- Belial is a term occurring in the Hebrew Bible which later became personified as the devil in Jewish and Christian texts. The demon of lies, he was acknowledged in the Bible as a source of great evil, and even as the lord of all demons. Some apocrypha declare that Belial was created next to Lucifer, and that he was a king of Hell governing 80 Infernal Legions. Others credit Belial as being the father of Lucifer and the angel that convinced him to wage a rebellion in Heaven against God, and that as such he was the first of the fallen angels to be expelled.
- Bartholomew refers to the Gospel of Bartholomew, in which Belial is labeled as the demon of lawlessness.
- Goetia or Goëtia is a practice that includes the conjuration of demons, specifically the ones summoned by the Biblical figure, King Solomon.
- Anagenesis is an evolutionary pattern defined by a gradual change that occurs in a species without the need for splitting.
- Avatar's appearance is based on the design of the summon stone
, but with notably more pairs of wings and standing further upright.
- Satan is a generally malevolent figure in the Abrahamic religions who seeks to seduce humans into falsehood and sin. In earlier Hebrew and Judaic traditions, he takes a role similar to YHVH's "prosecuting attorney", being the denouncer and scourge of evil and sin and acting as the adversary to those who have been found wanting (the word haSatan in old Hebrew meaning most literally "the adversary" and being a role in Hebrew courts); in later Christian and Islamic tradition, he was conflated with the serpent in the Garden of Eden who tempted Eve and introduced original sin to the world, and thus became the anthropomorphic personification of evil and all that is hostile to God and His will.
- Daedalus is a mythical Greek inventor, architect, and sculptor, who was said to have built, among other things, the paradigmatic Labyrinth for King Minos of Crete. He is the father of Icarus.

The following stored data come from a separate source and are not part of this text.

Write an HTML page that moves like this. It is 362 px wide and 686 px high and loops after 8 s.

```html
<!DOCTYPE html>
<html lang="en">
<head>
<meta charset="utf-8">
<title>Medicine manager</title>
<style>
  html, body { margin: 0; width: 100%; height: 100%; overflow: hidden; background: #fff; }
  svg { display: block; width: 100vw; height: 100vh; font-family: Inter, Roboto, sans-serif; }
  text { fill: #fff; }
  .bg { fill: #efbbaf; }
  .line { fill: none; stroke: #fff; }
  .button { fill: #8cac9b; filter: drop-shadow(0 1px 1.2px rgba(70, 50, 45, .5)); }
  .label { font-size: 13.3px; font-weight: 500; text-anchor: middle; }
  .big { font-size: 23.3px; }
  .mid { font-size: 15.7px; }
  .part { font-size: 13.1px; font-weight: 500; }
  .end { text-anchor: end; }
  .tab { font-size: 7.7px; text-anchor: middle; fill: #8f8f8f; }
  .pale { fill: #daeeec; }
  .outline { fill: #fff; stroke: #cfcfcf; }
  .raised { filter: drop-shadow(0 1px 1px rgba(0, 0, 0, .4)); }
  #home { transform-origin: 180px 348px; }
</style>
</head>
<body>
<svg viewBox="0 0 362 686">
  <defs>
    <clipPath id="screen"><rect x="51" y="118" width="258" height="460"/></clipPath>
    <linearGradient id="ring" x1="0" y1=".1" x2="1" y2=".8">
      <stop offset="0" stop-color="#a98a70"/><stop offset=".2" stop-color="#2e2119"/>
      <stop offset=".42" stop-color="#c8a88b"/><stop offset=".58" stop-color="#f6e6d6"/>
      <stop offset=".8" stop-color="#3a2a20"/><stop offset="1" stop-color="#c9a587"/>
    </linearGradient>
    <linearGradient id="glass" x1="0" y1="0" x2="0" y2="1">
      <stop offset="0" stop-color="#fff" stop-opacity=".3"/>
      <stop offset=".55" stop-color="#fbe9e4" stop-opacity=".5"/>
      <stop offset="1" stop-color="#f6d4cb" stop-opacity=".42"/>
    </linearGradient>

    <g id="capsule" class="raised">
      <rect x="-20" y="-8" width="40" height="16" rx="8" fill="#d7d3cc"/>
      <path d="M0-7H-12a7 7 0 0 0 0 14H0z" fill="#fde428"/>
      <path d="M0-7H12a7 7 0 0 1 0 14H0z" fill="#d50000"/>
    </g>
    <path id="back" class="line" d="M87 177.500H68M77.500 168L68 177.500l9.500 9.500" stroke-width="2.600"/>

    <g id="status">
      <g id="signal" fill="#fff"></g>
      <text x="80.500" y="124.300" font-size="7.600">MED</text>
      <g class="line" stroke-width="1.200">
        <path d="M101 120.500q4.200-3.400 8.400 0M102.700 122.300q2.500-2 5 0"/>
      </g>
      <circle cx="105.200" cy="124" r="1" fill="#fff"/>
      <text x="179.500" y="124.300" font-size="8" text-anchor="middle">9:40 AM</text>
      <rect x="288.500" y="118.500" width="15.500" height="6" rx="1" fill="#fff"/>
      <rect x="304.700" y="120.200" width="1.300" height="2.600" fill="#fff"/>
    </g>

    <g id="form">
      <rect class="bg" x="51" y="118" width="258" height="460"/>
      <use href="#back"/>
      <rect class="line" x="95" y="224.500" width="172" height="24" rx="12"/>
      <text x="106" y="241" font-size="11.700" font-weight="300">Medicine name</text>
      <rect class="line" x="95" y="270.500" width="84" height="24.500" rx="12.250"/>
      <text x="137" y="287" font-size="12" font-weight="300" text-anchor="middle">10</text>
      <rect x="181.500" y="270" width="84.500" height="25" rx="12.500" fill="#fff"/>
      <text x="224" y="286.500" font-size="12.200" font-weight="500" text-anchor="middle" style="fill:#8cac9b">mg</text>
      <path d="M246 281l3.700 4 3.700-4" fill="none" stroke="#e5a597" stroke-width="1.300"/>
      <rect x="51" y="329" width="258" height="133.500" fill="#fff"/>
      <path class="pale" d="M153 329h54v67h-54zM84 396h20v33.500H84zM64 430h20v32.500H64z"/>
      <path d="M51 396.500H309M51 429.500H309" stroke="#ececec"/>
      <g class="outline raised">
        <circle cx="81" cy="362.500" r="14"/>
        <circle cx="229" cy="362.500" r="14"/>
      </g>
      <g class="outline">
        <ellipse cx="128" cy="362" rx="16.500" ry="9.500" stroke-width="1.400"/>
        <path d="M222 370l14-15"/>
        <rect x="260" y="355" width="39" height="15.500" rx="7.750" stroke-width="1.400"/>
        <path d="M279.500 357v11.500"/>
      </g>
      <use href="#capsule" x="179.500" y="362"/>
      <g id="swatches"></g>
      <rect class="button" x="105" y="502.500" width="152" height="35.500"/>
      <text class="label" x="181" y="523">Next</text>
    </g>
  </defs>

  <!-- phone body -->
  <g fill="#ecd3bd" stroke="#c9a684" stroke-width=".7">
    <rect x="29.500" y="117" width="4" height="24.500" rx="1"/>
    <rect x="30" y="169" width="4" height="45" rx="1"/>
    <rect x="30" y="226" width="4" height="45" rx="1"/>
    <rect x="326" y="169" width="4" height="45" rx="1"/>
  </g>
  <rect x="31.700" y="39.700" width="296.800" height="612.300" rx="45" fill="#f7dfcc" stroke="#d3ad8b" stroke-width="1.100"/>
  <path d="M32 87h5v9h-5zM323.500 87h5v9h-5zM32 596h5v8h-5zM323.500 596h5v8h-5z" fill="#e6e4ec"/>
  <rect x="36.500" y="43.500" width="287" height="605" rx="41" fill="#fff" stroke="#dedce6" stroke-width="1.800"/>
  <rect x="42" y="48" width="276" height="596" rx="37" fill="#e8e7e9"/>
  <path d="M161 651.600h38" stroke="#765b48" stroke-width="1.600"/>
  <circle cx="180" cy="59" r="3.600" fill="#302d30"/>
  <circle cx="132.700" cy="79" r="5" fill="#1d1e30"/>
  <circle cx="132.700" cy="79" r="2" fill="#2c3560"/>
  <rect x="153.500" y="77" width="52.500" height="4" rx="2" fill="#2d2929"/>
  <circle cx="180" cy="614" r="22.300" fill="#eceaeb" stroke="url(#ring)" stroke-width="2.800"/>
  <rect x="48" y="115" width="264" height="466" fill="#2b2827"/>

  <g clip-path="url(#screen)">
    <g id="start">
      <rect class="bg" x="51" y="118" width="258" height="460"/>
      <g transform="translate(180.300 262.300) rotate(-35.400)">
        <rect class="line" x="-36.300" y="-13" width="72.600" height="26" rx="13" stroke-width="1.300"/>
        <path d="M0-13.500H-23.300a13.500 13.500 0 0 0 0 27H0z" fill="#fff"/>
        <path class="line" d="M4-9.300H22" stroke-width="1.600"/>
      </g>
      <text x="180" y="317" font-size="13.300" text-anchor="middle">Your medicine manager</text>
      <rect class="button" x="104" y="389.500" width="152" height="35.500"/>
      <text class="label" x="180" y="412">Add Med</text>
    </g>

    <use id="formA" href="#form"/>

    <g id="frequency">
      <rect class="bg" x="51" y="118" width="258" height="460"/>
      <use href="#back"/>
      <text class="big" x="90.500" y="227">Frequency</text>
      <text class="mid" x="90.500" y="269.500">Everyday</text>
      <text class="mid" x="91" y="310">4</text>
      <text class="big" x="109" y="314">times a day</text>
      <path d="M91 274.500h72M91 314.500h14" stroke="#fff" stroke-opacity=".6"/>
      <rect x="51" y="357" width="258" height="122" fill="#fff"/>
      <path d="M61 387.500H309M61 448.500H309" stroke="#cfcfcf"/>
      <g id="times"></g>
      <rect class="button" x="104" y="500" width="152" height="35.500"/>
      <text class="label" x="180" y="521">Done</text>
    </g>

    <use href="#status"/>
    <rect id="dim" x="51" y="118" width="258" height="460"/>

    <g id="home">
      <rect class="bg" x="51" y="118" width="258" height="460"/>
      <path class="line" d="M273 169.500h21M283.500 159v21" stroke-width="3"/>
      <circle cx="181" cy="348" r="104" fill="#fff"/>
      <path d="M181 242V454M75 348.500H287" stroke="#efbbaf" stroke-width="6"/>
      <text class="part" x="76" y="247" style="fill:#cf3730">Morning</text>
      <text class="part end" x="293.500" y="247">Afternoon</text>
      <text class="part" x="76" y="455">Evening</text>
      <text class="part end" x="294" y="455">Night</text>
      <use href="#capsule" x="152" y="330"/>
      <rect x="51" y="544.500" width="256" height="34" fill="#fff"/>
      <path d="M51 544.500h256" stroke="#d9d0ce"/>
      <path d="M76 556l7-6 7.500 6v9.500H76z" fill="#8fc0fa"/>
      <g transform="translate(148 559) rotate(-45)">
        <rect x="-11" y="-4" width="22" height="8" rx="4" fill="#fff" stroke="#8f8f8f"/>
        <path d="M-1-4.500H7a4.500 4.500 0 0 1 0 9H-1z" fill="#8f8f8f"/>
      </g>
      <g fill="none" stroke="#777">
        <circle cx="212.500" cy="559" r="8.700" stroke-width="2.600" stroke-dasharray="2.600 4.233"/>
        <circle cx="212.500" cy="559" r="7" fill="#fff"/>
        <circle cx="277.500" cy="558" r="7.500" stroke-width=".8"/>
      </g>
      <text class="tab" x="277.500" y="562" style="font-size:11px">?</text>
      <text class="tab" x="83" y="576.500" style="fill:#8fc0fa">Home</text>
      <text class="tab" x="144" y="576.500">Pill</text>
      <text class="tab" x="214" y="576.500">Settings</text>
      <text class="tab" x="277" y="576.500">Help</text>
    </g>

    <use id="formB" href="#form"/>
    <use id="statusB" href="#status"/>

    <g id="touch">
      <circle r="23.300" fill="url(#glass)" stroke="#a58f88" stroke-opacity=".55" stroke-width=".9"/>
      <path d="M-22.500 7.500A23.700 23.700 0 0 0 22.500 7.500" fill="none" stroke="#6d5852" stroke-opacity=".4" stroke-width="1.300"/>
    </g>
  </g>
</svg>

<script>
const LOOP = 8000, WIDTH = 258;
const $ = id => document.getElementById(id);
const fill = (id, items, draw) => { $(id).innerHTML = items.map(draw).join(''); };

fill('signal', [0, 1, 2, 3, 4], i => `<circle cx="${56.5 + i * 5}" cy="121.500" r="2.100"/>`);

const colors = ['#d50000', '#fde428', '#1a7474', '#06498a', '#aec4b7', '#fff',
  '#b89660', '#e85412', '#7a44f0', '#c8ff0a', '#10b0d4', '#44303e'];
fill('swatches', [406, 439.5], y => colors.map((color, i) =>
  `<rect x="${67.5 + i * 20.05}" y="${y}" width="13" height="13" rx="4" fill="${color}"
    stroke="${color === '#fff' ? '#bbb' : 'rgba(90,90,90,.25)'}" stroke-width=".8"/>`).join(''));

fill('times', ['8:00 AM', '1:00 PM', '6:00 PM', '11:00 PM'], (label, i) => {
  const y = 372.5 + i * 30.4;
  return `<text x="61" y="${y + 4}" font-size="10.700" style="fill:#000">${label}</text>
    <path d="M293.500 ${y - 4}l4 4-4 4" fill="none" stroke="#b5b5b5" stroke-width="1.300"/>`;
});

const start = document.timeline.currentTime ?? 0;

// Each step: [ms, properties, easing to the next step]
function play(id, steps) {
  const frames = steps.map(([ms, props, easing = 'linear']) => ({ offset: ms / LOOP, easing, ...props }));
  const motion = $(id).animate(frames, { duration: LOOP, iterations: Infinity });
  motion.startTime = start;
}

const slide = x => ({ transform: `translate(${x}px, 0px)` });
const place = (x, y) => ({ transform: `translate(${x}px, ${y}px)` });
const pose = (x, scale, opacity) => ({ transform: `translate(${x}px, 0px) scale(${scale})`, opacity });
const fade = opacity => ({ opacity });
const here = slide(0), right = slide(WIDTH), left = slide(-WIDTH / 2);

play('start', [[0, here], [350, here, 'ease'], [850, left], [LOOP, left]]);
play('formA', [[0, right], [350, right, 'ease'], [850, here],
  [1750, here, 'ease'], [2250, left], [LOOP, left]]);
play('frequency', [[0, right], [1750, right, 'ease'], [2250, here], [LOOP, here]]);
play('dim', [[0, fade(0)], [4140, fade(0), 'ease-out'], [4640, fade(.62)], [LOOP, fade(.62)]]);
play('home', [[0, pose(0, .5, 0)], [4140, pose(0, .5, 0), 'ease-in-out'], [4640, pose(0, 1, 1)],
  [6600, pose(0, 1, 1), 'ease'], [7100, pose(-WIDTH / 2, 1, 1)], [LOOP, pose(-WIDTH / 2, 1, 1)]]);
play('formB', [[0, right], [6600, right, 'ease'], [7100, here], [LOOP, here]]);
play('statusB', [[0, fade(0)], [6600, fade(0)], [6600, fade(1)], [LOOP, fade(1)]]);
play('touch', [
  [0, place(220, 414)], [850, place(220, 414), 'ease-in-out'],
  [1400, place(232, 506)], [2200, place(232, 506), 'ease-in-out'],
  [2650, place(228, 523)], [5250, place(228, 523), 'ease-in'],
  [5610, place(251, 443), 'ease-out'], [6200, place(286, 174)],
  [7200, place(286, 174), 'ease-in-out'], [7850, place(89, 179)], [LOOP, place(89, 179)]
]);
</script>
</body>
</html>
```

- Beelzebub or Beelzebul is a name derived from a Philistine god, formerly worshiped in Ekron, and later adopted by some Abrahamic religions as a given name to a major demon. The name Beelzebub is associated with the Canaanite god Baal. In theological sources, predominately Christian, Beelzebub is sometimes another name for the Devil, similar to Satan. He is known in demonology as one of the seven princes of Hell. The Dictionnaire Infernal describes Beelzebub as a being capable of flying, known as the "Lord of the Flyers", or the "Lord of the Flies".
- Canaan was a Semitic-speaking region in the Ancient Near East during the late 2nd millennium BC. The name Canaan occurs commonly in the Bible, where it provides the main setting of the narrative of the Bible (the area of Phoenicia, Philistia, Israel and other nations).
- Halluel and Malluel are based on Harut and Marut, two angels mentioned in the second surah of the Quran, who were present during the reign of Solomon. The Quran indicates that they were a trial for the people and through them the people were tested with sorcery. The names are probably etymologically related to Haurvatat and Ameretat, two Zoroastrian archangels.